Cons: His running battle against anti-vaxxers could prove a problem for the last vestiges of the ‘homeopathy Greens.’
The Opportunities Party
Pros: TOP needs a leader, that much is clear. Gareth Morgan said yesterday they’re definitely interested in getting Lance O’Sullivan on board. And given his recent work on the iMOKO app, TOP’s technological and technocratic style could appeal.
Cons: He would have to have regular conversations with Gareth Morgan and Sean Plunket. Also, there’s no guarantee at all TOP will make it into Parliament in 2020, which would mean years of wasted effort, followed by a depressing election night party with Gareth Morgan and Sean Plunket.
The Māori Party
Pros: O’Sullivan would have an okay chance of winning a seat for the party, and bringing them back into Parliament.
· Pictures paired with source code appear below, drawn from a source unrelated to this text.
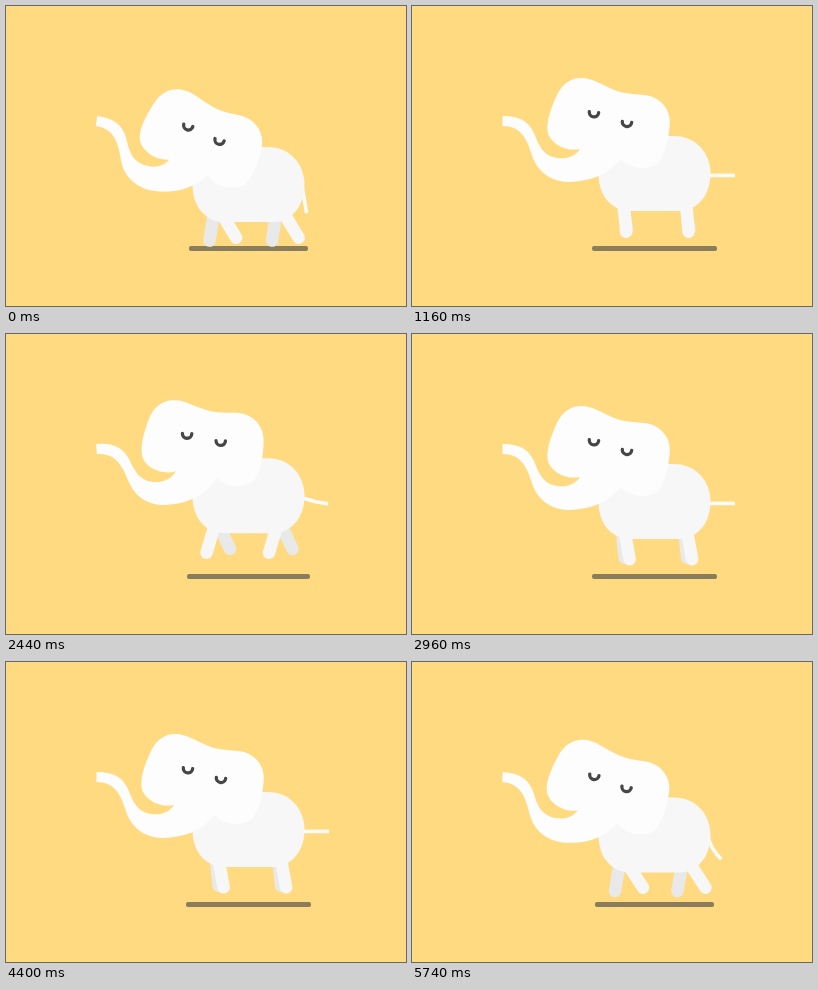
Write an HTML page that moves like this. It is 400x300 px and loops after 5760 ms.

```html
<!DOCTYPE html>
<html lang="en">
<head>
<meta charset="utf-8">
<title>Walking elephant</title>
<style>
  html, body { margin: 0; width: 100%; height: 100%; overflow: hidden; background: #ffda80; }
  svg { display: block; width: 100vw; height: 100vh; }
  .skin { fill: #f7f7f7; }
  .near { stroke: #f7f7f7; }
  .far { stroke: #e9e9e9; }
  .leg { stroke-width: 12.5; stroke-linecap: round; }
  #tail { fill: none; stroke: #fbfbfb; stroke-width: 3.6; }
  #shadow { fill: #8a7d5c; }
  #head { fill: #fdfdfd; }
  .eye { fill: none; stroke: #464646; stroke-width: 3.3; stroke-linecap: round; }
</style>
</head>
<body>
<svg viewBox="0 0 400 300">
  <rect id="shadow" y="240" height="5" rx="2"/>
  <g id="body">
    <line class="leg far" x1="209" y1="200" x2="209" y2="235"/>
    <line class="leg far" x1="271.5" y1="200" x2="271.5" y2="235"/>
    <path id="tail"/>
    <path class="skin" d="M224 141H262C284 141 298.500 158 298.500 179C298.500 201 284 216 268 216H218C200 216 186.500 201 186.500 179C186.500 158 202 141 224 141Z"/>
    <line class="leg near" x1="211" y1="200" x2="211" y2="237"/>
    <line class="leg near" x1="273.500" y1="200" x2="273.500" y2="237"/>
  </g>
  <g id="head">
    <path d="M90.500 110C107 110 116 115 121.500 126C126 136 128 145 138 150C150 155 162 152 168 143
      C155 146 141 139 136.500 129C133 119 138 104 145 89C150 78 159 72 169 72
      C184 72 192 82 212 87C224 90 236 87 246 94C256 101 259 111 257.500 122
      C256 135 253 148 247 156C239 165 219 165 208.500 153
      C196 168 180 176 156 176C137 175 126 165 121 152C116 138 112 120 90.500 120Z"/>
    <path class="eye" d="M-4.700 0A4.700 4.700 0 0 0 4.700 0" transform="translate(182 106.300) rotate(6)"/>
    <path class="eye" d="M-4.700 0A4.700 4.700 0 0 0 4.700 0" transform="translate(215 116) rotate(6)"/>
  </g>
</svg>
<script>
const STRIDE = 720, STEP = STRIDE / 2, RISE = 220, LIFT = 20.5;
const $ = id => document.getElementById(id);
const legs = name => [...document.querySelectorAll('.leg.' + name)];
const near = legs('near'), far = legs('far');

// time, base angle, tip angle
const TAIL = [[0, 80, 80], [80, 0, 0], [220, -35, -30], [340, 75, 43], [360, 80, 80]];

// cubic-bezier(.25, .1, .25, 1)
function ease(x) {
  let lo = 0, hi = 1, s = 0.5;
  for (let i = 0; i < 24; i++) {
    s = (lo + hi) / 2;
    if (0.75 * s * (1 - s) + s ** 3 < x) lo = s; else hi = s;
  }
  return 0.3 * s * (1 - s) ** 2 + 3 * s * s * (1 - s) + s ** 3;
}

// eased rise, accelerating fall
function lift(t) {
  if (t < RISE) return LIFT * Math.sin(t / RISE * Math.PI / 2);
  return LIFT * (1 - ((t - RISE) / (STEP - RISE)) ** 2);
}

function swing(t) {
  const m = (t + 16) % STRIDE;
  const s = 1 - 2 * ease(m % STEP / STEP);
  return m < STEP ? s : -s;
}

function tailPath(t) {
  const i = TAIL.findIndex(k => k[0] > t);
  const a = TAIL[i - 1], b = TAIL[i];
  const u = (t - a[0]) / (b[0] - a[0]);
  const seg = j => {
    const r = (a[j] + (b[j] - a[j]) * u) * Math.PI / 180;
    return [13.5 * Math.cos(r), 13.5 * Math.sin(r)];
  };
  const [cx, cy] = seg(1), [ex, ey] = seg(2);
  return `M296 180.5q${cx} ${cy} ${cx + ex} ${cy + ey}`;
}

function turn(set, deg) {
  for (const leg of set) {
    leg.setAttribute('transform', `rotate(${-deg} ${leg.getAttribute('x1')} 200)`);
  }
}

function draw(time) {
  const t = Math.floor(time / 20) * 20 % STRIDE;
  const beat = t % STEP;
  const up = lift(beat), s = swing(t);
  $('body').setAttribute('transform', `translate(0 ${-up})`);
  $('head').setAttribute('transform', `rotate(${8.2 * (1 - up / 11)} 91 115)`);
  turn(near, 7.6 + 25 * s);
  turn(far, 8 - 18 * s);
  $('tail').setAttribute('d', tailPath(beat));
  const half = 62.5 - 3 * Math.cos((beat + 10) / STEP * 2 * Math.PI);
  $('shadow').setAttribute('x', 242.5 - half);
  $('shadow').setAttribute('width', 2 * half);
}

const start = performance.now();
function tick() {
  draw(performance.now() - start);
  requestAnimationFrame(tick);
}
tick();
</script>
</body>
</html>
```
From there, he may be able to wrangle a permanent Kingmaker position, with the party switching between whoever was more dominant out of National or Labour.
Cons: The party absolutely hated Lance O’Sullivan suggesting he should come in and be the sole leader, and that’s unlikely to be forgotten.
Pros: This is actually not as insane as it sounds, given Lance O’Sullivan was a strong supporter of the ASPIRE scholarship system, backed by the ACT Party.
Cons: The party is unlikely to be able to fund enough Epsom voters to move to make a difference in the Northland electorate, which means he’s probably unelectable on an ACT ticket.
The Cannabis Party
Pros: Lance O’Sullivan leading The Cannabis Party would effectively capture every constituency in Northland. And, he does actually want to end the war on drugs. Finally, since the party’s brutal schism in 2017, they’re ripe for a takeover.
Cons: There are none. This is by far the best option.
But should parties really go all out for the Doctor?
Lance O’Sullivan is not necessarily the great get that many are assuming. Yes, he’s given decades of tireless community service. Yes, he’s achieved remarkable things and has a highly trusted public profile. Yes, he’s devastatingly handsome. But he may not actually fit into politics.
Lance O’Sullivan appears to have a messianic streak in his personality, a desire to change the world combined with a belief that he can. As his overtures to the Māori Party showed, he wants to run the show. Would that go down well in parties that already have established pecking orders? Can he keep quiet if he has a disagreement with party policy? Given how unafraid he’s been about speaking out on controversial topics in the past, parties may be nervous about bringing him into their ranks.
To get in, he would need to join a party’s branch in a winnable seat, or convince party power-brokers to parachute him in on the list. And these sort of big recruitment coups don’t necessarily work out; despite being a marvellous human being, David Shearer’s political career was an abject failure. He was a former New Zealander of the Year too.
This section is made possible by Simplicity, New Zealand’s fastest growing KiwiSaver scheme. As a nonprofit, Simplicity only charges members what it costs to invest their money. It already has more than 12,500 plus members who, together, are saving more than $3.8 million annually in fees. This year, New Zealanders will pay more than $525 million in KiwiSaver fees. Why pay more than you need to? It takes two minutes to switch. Grab your IRD # and driver’s licence. It really is that simple.
The Bulletin is The Spinoff’s acclaimed daily digest of New Zealand’s most important stories, delivered directly to your inbox each morning.